“There will be ethnic cleansing of the Kurdish people from Syria,” Mazloum Abdi, the military leader of the SDF, told the New York Times. Then, in a surprise move, the SDF made a quick deal with Moscow and Damascus. Syria’s army and Russian troops quickly deployed north.
The SDF calculated that their presence would deter further Turkish incursion. The SDF hopes that Damascus will negotiate a political settlement allowing for Kurdish autonomy within the Syrian state, although historically Assad has refused such demands.
The Russian army boasted of its critical role. “When the Russian flag appears, combat stops—neither Turks nor Kurds want to harm us, so fighting stops thanks to our work,” a Russian officer told the Tass news agency. That was a role once played by the United States. But U.S. power has slowly dwindled in the region.
On Oct. 28, U.S. special operations forces attacked a compound in northwestern Syria, resulting in the death of Islamic State leader Abu Bakr al-Baghdadi. While it represents a tactical victory, his death is unlikely to change power dynamics in the region. Trump has managed to destroy U.S. credibility, anger allies, and embolden enemies—all without actually bringing U.S. soldiers home as promised in his 2016 presidential campaign.
Russia, on the other hand, has played its cards well. Today Russia provides a significant portion of Turkey’s energy needs and sends 6-7 million tourists a year to Turkey. In addition to the sale of advanced missiles, Turkey is considering purchase of the Russian-made Sukhoi Su-57 and Su-35 fighter jets.
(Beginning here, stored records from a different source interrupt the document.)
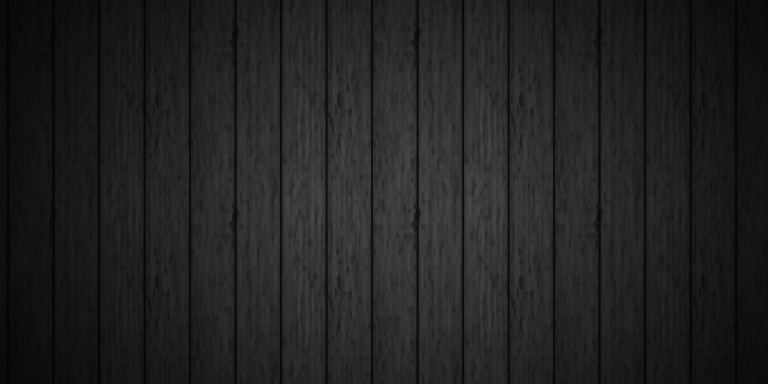
Reproduce this texture procedurally as a WebGL 2 fragment shader.

```glsl
#version 300 es
precision highp float;

uniform vec2 u_resolution;
out vec4 fragColor;

// Layout, in canvas heights
const float PLANKS_PER_TILE = 4.0;
const float PLANK_WIDTH = 0.1185;
const float TILE_SIZE = PLANK_WIDTH * PLANKS_PER_TILE;
const float FIRST_SEAM = 0.021;
const float SEAM_HALF_WIDTH = 0.0024;
const float SHADOW_WIDTH = 0.004;

// Tone and wear
const vec3 WOOD_COLOR = vec3(0.229, 0.229, 0.230);
const vec3 SEAM_COLOR = vec3(0.04);
const vec4 PLANK_TONE = vec4(0.99, 1.0, 1.04, 0.98);
const vec4 RING_STRENGTH = vec4(0.02, 0.02, 0.10, 0.06);
const float FIBER_STRENGTH = 0.36;
const float STREAK_STRENGTH = 0.22;
const float PORE_STRENGTH = 0.20;
const float FLAKE_STRENGTH = 0.42;

// Clusters of dark flakes, in tile units
const int CLUSTERS = 2;
const vec2 CLUSTER_CENTER[CLUSTERS] = vec2[](vec2(0.82, 0.47), vec2(0.24, 0.93));
const vec2 CLUSTER_SIZE[CLUSTERS] = vec2[](vec2(0.085, 0.28), vec2(0.045, 0.20));

// Light falloff
const vec2 LIGHT_CENTER = vec2(0.52, 0.48);
const vec2 LIGHT_FALLOFF = vec2(5.0, 2.1);

float hash(vec2 p) {
    return fract(sin(dot(p, vec2(12.9898, 78.233))) * 43758.5453);
}

// Value noise that wraps with the tile
float tileNoise(vec2 tile, vec2 cells, float seed) {
    vec2 p = tile * cells;
    vec2 i = floor(p);
    vec2 f = fract(p);
    f = f * f * (3.0 - 2.0 * f);
    vec2 a = mod(i, cells) + seed;
    vec2 b = mod(i + 1.0, cells) + seed;
    return mix(mix(hash(a), hash(vec2(b.x, a.y)), f.x),
               mix(hash(vec2(a.x, b.y)), hash(b), f.x), f.y);
}

// Fine fibers over lengthwise streaks, cut by thin dark pores
float fiberGrain(vec2 tile) {
    float fine = tileNoise(tile, vec2(80.0, 9.0), 3.0) * 0.55
               + tileNoise(tile, vec2(104.0, 36.0), 11.0) * 0.45;
    float streak = tileNoise(tile, vec2(40.0, 3.0), 23.0);
    float pore = smoothstep(0.62, 0.92, tileNoise(tile, vec2(72.0, 22.0), 31.0));
    return (fine - 0.5) * FIBER_STRENGTH + (streak - 0.5) * STREAK_STRENGTH
         - (pore - 0.2) * PORE_STRENGTH;
}

// Long arched growth rings: contours of a stretched field
float ringGrain(vec2 tile, float across) {
    float field = tileNoise(tile, vec2(8.0, 2.0), 41.0) * 1.6
                + tileNoise(tile, vec2(20.0, 5.0), 53.0) * 0.4
                + abs(across - 0.5) * 7.0;
    return sin(field * 6.2832) * (1.0 - abs(across - 0.5));
}

// Worn dark chips, long and narrow, gathered in clusters
float flakes(vec2 tile) {
    float density = 0.0;
    for (int i = 0; i < CLUSTERS; i++) {
        vec2 d = fract(tile - CLUSTER_CENTER[i] + 0.5) - 0.5;
        d /= CLUSTER_SIZE[i];
        density = max(density, exp(-dot(d, d)));
    }
    float chips = tileNoise(tile, vec2(60.0, 16.0), 67.0) * 0.65
                + tileNoise(tile, vec2(90.0, 40.0), 79.0) * 0.35;
    return smoothstep(0.82, 0.98, chips + 0.36 * density) * sqrt(density);
}

void main() {
    vec2 uv = gl_FragCoord.xy / u_resolution;
    vec2 p = gl_FragCoord.xy / u_resolution.y;
    float pixel = 1.0 / u_resolution.y;

    // Plank and tile coordinates
    vec2 tile = fract(vec2(p.x - FIRST_SEAM, p.y) / TILE_SIZE);
    float plankX = tile.x * PLANKS_PER_TILE;
    int plank = min(int(plankX), 3);
    float across = fract(plankX);

    // Wood surface
    float tone = PLANK_TONE[plank] + fiberGrain(tile);
    tone += RING_STRENGTH[plank] * ringGrain(tile, across);
    tone *= 1.0 - FLAKE_STRENGTH * flakes(tile);

    // Seams with a narrow shadow on both sides
    float seamDistance = min(across, 1.0 - across) * PLANK_WIDTH;
    float seam = 1.0 - smoothstep(-0.7 * pixel, 0.7 * pixel, seamDistance - SEAM_HALF_WIDTH);
    tone *= 1.0 - 0.45 * exp(-seamDistance / SHADOW_WIDTH);
    vec3 color = mix(WOOD_COLOR * tone, SEAM_COLOR, seam * 0.9);

    // Light pooled near the middle
    vec2 offset = uv - LIGHT_CENTER;
    color *= exp(-dot(LIGHT_FALLOFF, offset * offset));

    fragColor = vec4(color, 1.0);
}
```
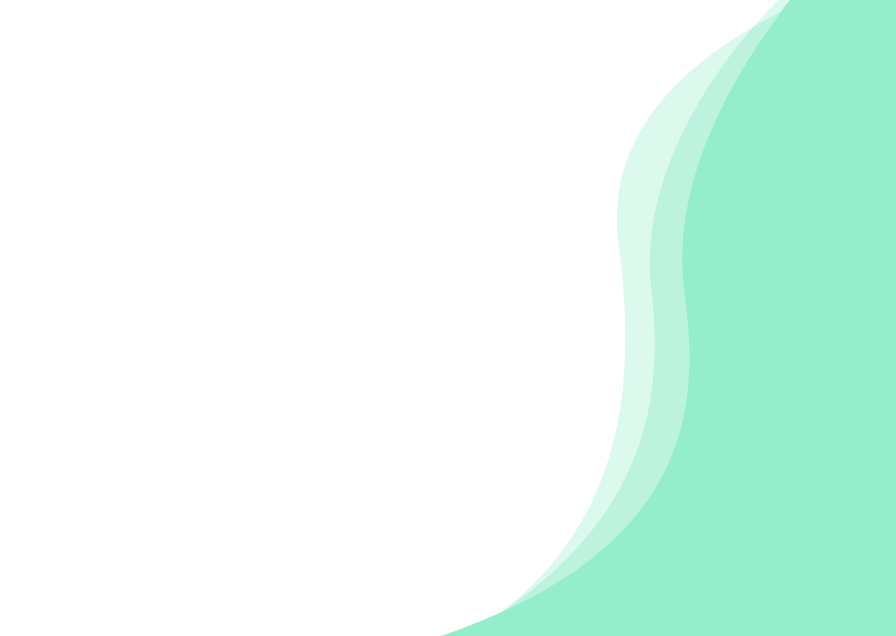
Give the GLSL for this background, as a Shadertoy shader.

```glsl
#define GRID vec2(768.0, 546.0)
#define WHITE vec3(1.0)
#define PALE_MINT vec3(0.86, 0.975, 0.93)
#define SOFT_MINT vec3(0.74, 0.953, 0.87)
#define MINT vec3(0.58, 0.935, 0.796)
#define SOLVE_STEPS 20

// Point on a cubic Bezier curve
vec2 bezier(vec2 a, vec2 b, vec2 c, vec2 d, float t) {
    float s = 1.0 - t;
    return s * s * s * a + 3.0 * s * t * (s * b + t * c) + t * t * t * d;
}

// Curve x at height y, by bisection; y grows along the curve
float curveX(vec2 a, vec2 b, vec2 c, vec2 d, float y) {
    float low = 0.0, high = 1.0;
    for (int i = 0; i < SOLVE_STEPS; i++) {
        float t = 0.5 * (low + high);
        if (bezier(a, b, c, d, t).y < y) low = t;
        else high = t;
    }
    return bezier(a, b, c, d, 0.5 * (low + high)).x;
}

// Two curves joined at the waist form one wave edge
float waveEdge(vec2 top, vec2 topPull, vec2 waistIn, vec2 waist,
               vec2 waistOut, vec2 footPull, vec2 foot, float y) {
    return y < waist.y ? curveX(top, topPull, waistIn, waist, y)
                       : curveX(waist, waistOut, footPull, foot, y);
}

// Smooth coverage of the area right of an edge
float coverage(float offset) {
    float pixel = length(vec2(dFdx(offset), dFdy(offset)));
    return clamp(0.5 + offset / max(pixel, 1e-4), 0.0, 1.0);
}

void mainImage(out vec4 fragColor, in vec2 fragCoord) {
    // Layout grid spans the canvas, with y pointing down
    vec2 uv = fragCoord / iResolution.xy;
    vec2 p = vec2(uv.x, 1.0 - uv.y) * GRID;

    float outerEdge = waveEdge(vec2(690, 0), vec2(587, 48), vec2(515, 115),
        vec2(531, 215), vec2(542, 308), vec2(545, 440), vec2(425, 529), p.y);
    float middleEdge = waveEdge(vec2(667, 0), vec2(600, 68), vec2(549, 160),
        vec2(558, 245), vec2(567, 325), vec2(566, 435), vec2(425, 529), p.y);
    float innerEdge = waveEdge(vec2(677, 0), vec2(620, 75), vec2(577, 160),
        vec2(586, 245), vec2(597, 330), vec2(610, 466), vec2(378, 546), p.y);

    float outer = coverage(p.x - outerEdge);
    float middle = coverage(p.x - middleEdge);
    float inner = coverage(p.x - innerEdge);

    // Overlapping veils deepen toward the solid wave
    vec3 color = mix(WHITE, PALE_MINT, max(outer, middle));
    color = mix(color, SOFT_MINT, min(outer, middle));
    color = mix(color, MINT, inner);
    fragColor = vec4(color, 1.0);
}
```
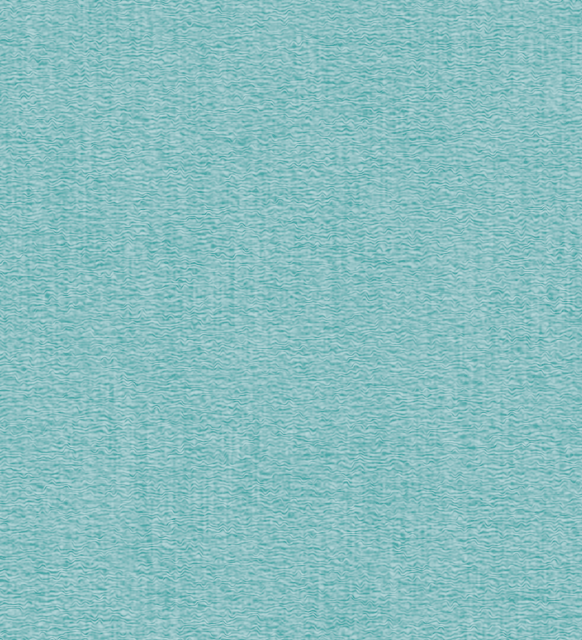
Reproduce this texture procedurally as a WebGL 2 fragment shader.

```glsl
#version 300 es
precision highp float;

#define ROWS 172.0
#define ROW_WAVE 0.22
#define RELIEF 0.46
#define FIBRE 0.50
#define WARP_STREAK 0.24
#define SLUB 0.55
#define CLOUD 0.05
#define TONE 0.63
#define DARK_SKEW 0.35
#define DEEP_TEAL vec3(0.34, 0.67, 0.67)
#define MID_TEAL vec3(0.55, 0.75, 0.76)
#define PALE_TEAL vec3(0.66, 0.81, 0.82)

uniform vec2 u_resolution;
out vec4 fragColor;

float hash(vec2 p) {
    vec3 q = fract(vec3(p.xyx) * 0.1031);
    q += dot(q, q.yzx + 33.33);
    return fract((q.x + q.y) * q.z);
}

// Value noise centred on zero
float noise(vec2 p) {
    vec2 cell = floor(p);
    vec2 f = fract(p);
    f = f * f * (3.0 - 2.0 * f);
    float low = mix(hash(cell), hash(cell + vec2(1.0, 0.0)), f.x);
    float high = mix(hash(cell + vec2(0.0, 1.0)), hash(cell + vec2(1.0, 1.0)), f.x);
    return mix(low, high, f.y) - 0.5;
}

// Horizontal yarns broken into short, shifted stitches
float weftRows(vec2 p) {
    float shift = 1.3 * noise(p * vec2(135.0, 105.0)) + 0.9 * noise(p * vec2(50.0, 60.0) + 17.0);
    float strength = 1.0 + 1.2 * noise(p * vec2(45.0, 70.0) + 29.0);
    return strength * sin(6.28318 * (p.y * ROWS + shift));
}

// Short raised grains, lit above and shaded below
float raisedGrain(vec2 p) {
    vec2 q = p * vec2(125.0, 300.0) + 131.0;
    return noise(q) - noise(q + vec2(0.3, 1.3));
}

// Thin upright threads, stronger in some patches
float warpThreads(vec2 p) {
    float patches = 1.0 + 1.4 * noise(p * vec2(16.0, 10.0) + 53.0);
    float narrow = noise(p * vec2(250.0, 13.0) + 71.0);
    float wide = noise(p * vec2(110.0, 6.0) + 97.0);
    return patches * (narrow + 0.25 * wide);
}

// Sparse long dark creases
float slubLines(vec2 p) {
    float line = noise(p * vec2(19.0, 290.0) + 307.0);
    return 0.03 - smoothstep(0.18, 0.48, line) * 0.4;
}

float clothTone(vec2 p) {
    float d = ROW_WAVE * weftRows(p);
    d += RELIEF * raisedGrain(p);
    d += FIBRE * noise(p * vec2(290.0, 370.0) + 211.0);
    d += WARP_STREAK * warpThreads(p);
    d += SLUB * slubLines(p);
    d += CLOUD * noise(p * vec2(8.0, 8.0) + 401.0);
    return TONE + d - DARK_SKEW * d * d;
}

void main() {
    vec2 p = gl_FragCoord.xy / u_resolution.y;
    float tone = clamp(clothTone(p), -0.15, 1.2);

    // Tone to colour
    float split = 0.65;
    vec3 colour = tone < split
        ? mix(DEEP_TEAL, MID_TEAL, tone / split)
        : mix(MID_TEAL, PALE_TEAL, (tone - split) / (1.0 - split));
    fragColor = vec4(colour, 1.0);
}
```
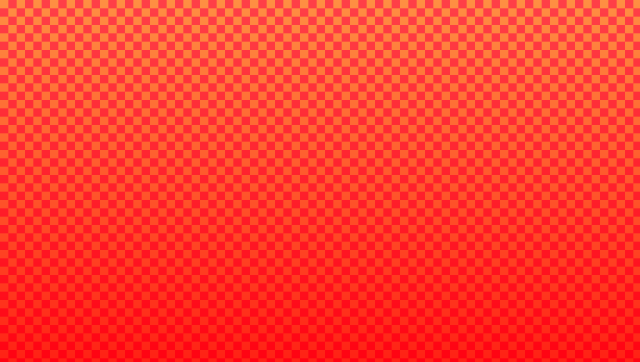
Reproduce this pattern procedurally as a WebGL 1 fragment shader.

```glsl
precision highp float;

uniform vec2 u_resolution;

#define COLUMNS 76.8
#define RED_BOTTOM vec3(1.0, 0.01, 0.07)
#define RED_TOP vec3(1.0, 0.25, 0.28)
#define ORANGE_BOTTOM vec3(1.0, 0.13, 0.08)
#define ORANGE_TOP vec3(1.0, 0.56, 0.26)

// Square wave of period 2, +1 on [0,1] and -1 on [1,2], box filtered over one pixel
vec2 squareWave(vec2 p, float pixel) {
  vec2 edgeDistance = abs(mod(p - 0.5, 2.0) - 1.0) - 0.5;
  return clamp(edgeDistance / (0.5 * pixel), -1.0, 1.0);
}

void main() {
  // Cell coordinates, counted from the top left corner
  float pixel = COLUMNS / u_resolution.x;
  vec2 fromTopLeft = vec2(gl_FragCoord.x, u_resolution.y - gl_FragCoord.y);
  vec2 wave = squareWave(fromTopLeft * pixel, pixel);
  float orangeMask = 0.5 + 0.5 * wave.x * wave.y;

  // Vertical gradient for each set of squares
  float height = gl_FragCoord.y / u_resolution.y;
  vec3 red = mix(RED_BOTTOM, RED_TOP, height);
  vec3 orange = mix(ORANGE_BOTTOM, ORANGE_TOP, height);

  gl_FragColor = vec4(mix(red, orange, orangeMask), 1.0);
}
```
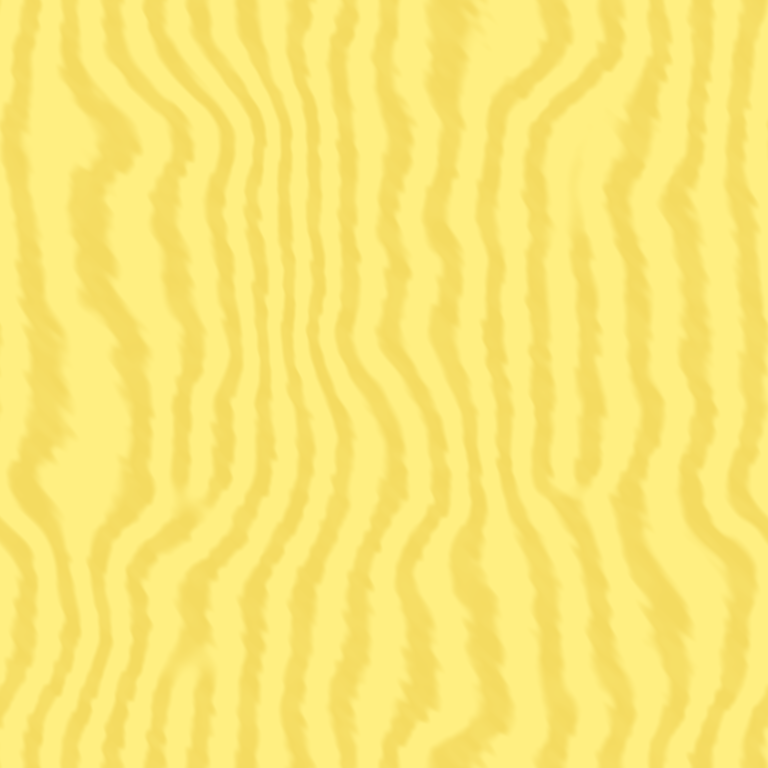
This texture is drawn by a three.js fragment shader. Its source:

```glsl
// Pale yellow wood-like grain: soft vertical bands that wander, merge and fork.
// Two warped wave trains are blended by noise, so bands split where they cancel;
// slanted fine noise frays the edges. All noise wraps, so the square tiles.

varying vec2 vUv;

const float TAU = 6.2831853;

const vec3 LIGHT_COLOR = vec3(1.0, 0.937, 0.505);
const vec3 DARK_COLOR = vec3(0.957, 0.857, 0.375);

const float SPARSE_BANDS = 14.0;             // whole bands across the tile
const float DENSE_BANDS = 16.0;
const vec2 BLEND_CELLS = vec2(3.0, 4.0);     // where each wave train dominates
const vec2 SWAY_CELLS = vec2(4.0, 5.0);      // broad wandering of the bands
const vec2 WOBBLE_CELLS = vec2(7.0, 11.0);   // smaller bends
const vec2 FRAY_CELLS = vec2(68.0, 24.0);    // slanted strokes on the edges
const float SWAY = 2.3;                      // displacements, in band widths
const float WOBBLE = 0.6;
const float FRAY = 0.14;
const float FORK_FADE = 0.35;                // fading of bands around forks
const float EDGE_LOW = -0.35;                // soft edge of the dark bands
const float EDGE_HIGH = 0.8;
const float MOTTLE = 0.2;                    // tone variation inside the bands

float hash(vec2 cell, float seed) {
  return fract(sin(dot(cell, vec2(127.1, 311.7)) + seed * 74.7) * 43758.5453);
}

// Value noise from 0 to 1 that repeats after the given number of cells.
float wrapNoise(vec2 p, vec2 cells, float seed) {
  vec2 base = floor(p);
  vec2 f = p - base;
  vec2 s = f * f * f * (f * (f * 6.0 - 15.0) + 10.0);
  vec2 lo = mod(base, cells);
  vec2 hi = mod(base + 1.0, cells);
  float bottom = mix(hash(lo, seed), hash(vec2(hi.x, lo.y), seed), s.x);
  float top = mix(hash(vec2(lo.x, hi.y), seed), hash(hi, seed), s.x);
  return mix(bottom, top, s.y);
}

float tileNoise(vec2 uv, vec2 cells, float seed) {
  return wrapNoise(uv * cells, cells, seed);
}

// Unit vector for a phase counted in turns.
vec2 phasor(float turns) {
  return vec2(cos(TAU * turns), sin(TAU * turns));
}

void main() {
  vec2 uv = vUv;

  // Diagonal axes: strokes run from upper left to lower right.
  vec2 slanted = vec2(uv.x + uv.y, uv.y - uv.x);
  float fray = tileNoise(slanted, FRAY_CELLS, 4.0) - 0.5;

  // Sideways displacement of the bands.
  float warp = SWAY * (tileNoise(uv, SWAY_CELLS, 1.0) - 0.5)
             + WOBBLE * (tileNoise(uv, WOBBLE_CELLS, 2.0) - 0.5)
             + FRAY * fray;

  // Blend two wave trains; their phases slip at the forks.
  float blend = smoothstep(0.25, 0.75, tileNoise(uv, BLEND_CELLS, 3.0));
  vec2 wave = mix(phasor(SPARSE_BANDS * uv.x + warp),
                  phasor(DENSE_BANDS * uv.x + warp), blend);
  float band = wave.x / max(length(wave), FORK_FADE);

  // Soft dark bands with a faint mottled tone.
  float dark = smoothstep(EDGE_LOW, EDGE_HIGH, band);
  float mottle = tileNoise(slanted, FRAY_CELLS * 0.5, 5.0) + fray;
  dark *= 1.0 - MOTTLE * clamp(mottle, 0.0, 1.0);

  gl_FragColor = vec4(mix(LIGHT_COLOR, DARK_COLOR, dark), 1.0);
}
```
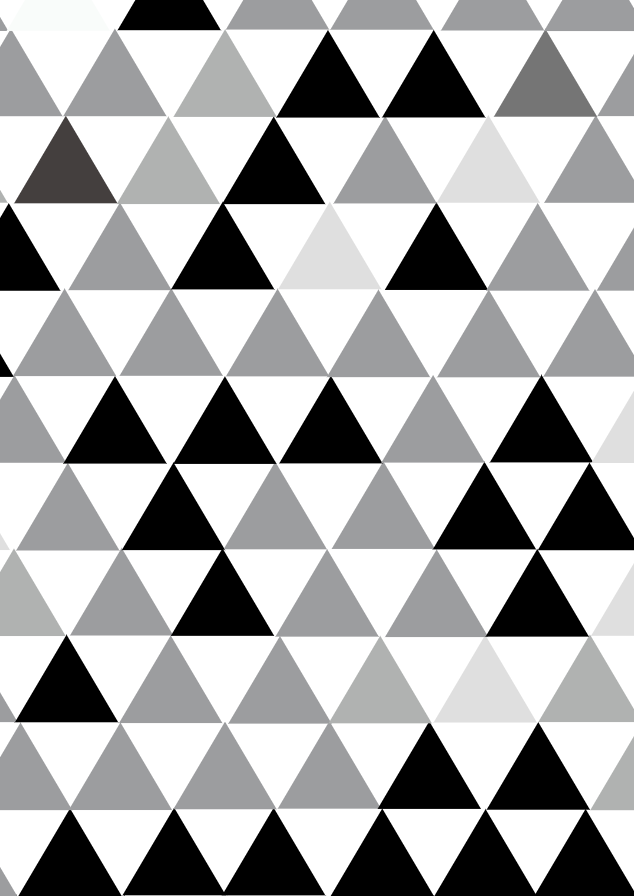
Write a WebGL 1 fragment shader that draws this pattern.

```glsl
precision highp float;
// Staggered rows of upright triangles in black and greys on white.
// Each pixel tests the nearby cells; a hash picks each tone, and layered
// sines nudge each triangle so that the gaps look hand-set.

uniform vec2 u_resolution;

// Lengths are in row heights; rows count up from the bottom edge.
const float ROWS = 10.35;           // rows over the canvas height
const float HALF_BASE = 0.597;
const float HEIGHT = 1.012;         // tips just cross the row above
const float PITCH = 1.195;          // column spacing in the lowest row
const float PITCH_GROWTH = 0.0042;  // extra spacing per row
const float START = 0.809;          // first centre in the lowest row
const float START_DRIFT = -0.0095;  // shift of that centre per row
const vec2 WOBBLE = vec2(0.028, 0.009);

// Tones, with cumulative shares of the triangles.
const vec3 PAPER = vec3(1.0);
const vec3 BLACK = vec3(0.0);
const vec3 GREY = vec3(0.612, 0.616, 0.624);
const vec3 SILVER = vec3(0.69, 0.70, 0.694);
const vec3 PALE = vec3(0.875);
const float BLACK_TO = 0.43;
const float GREY_TO = 0.82;
const float SILVER_TO = 0.92;

// Rare accents, as (column, row).
const vec3 CHARCOAL = vec3(0.265, 0.248, 0.245);
const vec3 SLATE = vec3(0.46);
const vec3 GHOST = vec3(0.978, 0.988, 0.982);
const vec2 CHARCOAL_CELL = vec2(0.0, 8.0);
const vec2 SLATE_CELL = vec2(5.0, 9.0);
const vec2 GHOST_CELL = vec2(0.0, 10.0);

float hash(vec2 cell) {
  vec2 p = fract(cell * vec2(0.1031, 0.1137) + vec2(0.37, 0.71));
  p += dot(p, p.yx + 33.33);
  return fract((p.x + p.y) * p.x * 7.13);
}

bool sameCell(vec2 a, vec2 b) {
  return distance(a, b) < 0.5;
}

vec3 toneOf(vec2 cell) {
  if (sameCell(cell, CHARCOAL_CELL)) return CHARCOAL;
  if (sameCell(cell, SLATE_CELL)) return SLATE;
  if (sameCell(cell, GHOST_CELL)) return GHOST;
  float pick = hash(cell);
  if (pick < BLACK_TO) return BLACK;
  if (pick < GREY_TO) return GREY;
  return pick < SILVER_TO ? SILVER : PALE;
}

// Layered sines: a small offset for each triangle.
vec2 wobble(vec2 cell) {
  float x = sin(cell.x * 2.3 + cell.y * 1.7) + 0.5 * sin(cell.x * 5.1 - cell.y * 3.9);
  float y = sin(cell.x * 1.1 + cell.y * 4.3);
  return WOBBLE * vec2(x, y);
}

// Edge distance to a triangle standing on y = 0, negative inside.
float triangle(vec2 p) {
  vec2 slope = normalize(vec2(HEIGHT, HALF_BASE));
  float side = dot(vec2(abs(p.x), p.y - HEIGHT), slope);
  return max(side, -p.y);
}

void main() {
  vec2 p = gl_FragCoord.xy / u_resolution.y * ROWS;
  float pixel = ROWS / u_resolution.y;
  vec3 color = PAPER;

  // Neighbouring rows and columns catch tips and corners that overlap.
  for (int j = -1; j <= 1; j++) {
    float row = floor(p.y) + float(j);
    float pitch = PITCH + PITCH_GROWTH * row;
    float start = START + START_DRIFT * row - 0.5 * pitch * mod(row, 2.0);
    float nearest = floor((p.x - start) / pitch + 0.5);
    for (int i = -1; i <= 1; i++) {
      vec2 cell = vec2(nearest + float(i), row);
      vec2 base = vec2(start + pitch * cell.x, row) + wobble(cell);
      float cover = clamp(0.5 - triangle(p - base) / pixel, 0.0, 1.0);
      color = mix(color, toneOf(cell), cover);
    }
  }
  gl_FragColor = vec4(color, 1.0);
}
```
Washington strongly objects to Turkey’s purchase of Russian weapons. NATO’s munitions systems are highly coordinated among member nations and subject to strict secrecy. The Trump administration argues that Russian military advisors stationed in Turkey to operate the S-400 system could gather intelligence about NATO equipment. Of course, U.S. spies would have access to the S-400, too.
Nevertheless, when Turkey took delivery of the S-400, the United States canceled plans to sell Ankara F-35 advanced fighter jets. Turkey’s invasion of Syria has further complicated relations with Washington and widened the path for Moscow’s influence.
“Vladimir Putin is a major player,” Kibaroglu said. “What’s wrong with being on good terms with such a guy?” However, this newly minted Russia-Turkey alliance remains controversial within Turkey.
Bad U.S. policies don’t justify building an alliance with Russia, said Faruk Logoglu, who served as the Turkish ambassador to the United States from 2001 to 2005 and is a former parliamentary leader of the opposition Republican People’s Party. Buying Russian missiles was a terrible idea, he told Foreign Policy. “Russia is our archenemy. The purchase raises questions of Turkey’s commitment to NATO.”
He admits that Russia has navigated the troubled waters of Syria with great skill, however. But it’s not clear what role it will play in the months ahead. Arranging a cease-fire is only the first step. Finding a political solution among the fiercely competing armed groups in Syria is another matter. “The great reckoning for all actors will come in the day after, if and when the Turkish operation militarily comes to an end,” Logoglu said.
Erdogan’s supporters argue that Turkey’s tilt toward Russia represents a hedge against future foreign-policy conflicts with the United States. Kibaroglu notes that Erdogan still has good personal relations with both Trump and Putin. “The same day he talks on the phone with Trump, he shakes hands with Putin. This is the new world,” he said.
Today’s Russia is not the old Soviet Union, he added. “We’re not living in a world of ideological confrontation,” Kibaroglu argued. “That’s been over for 20 years already. Today, Turkey pursues its interests.”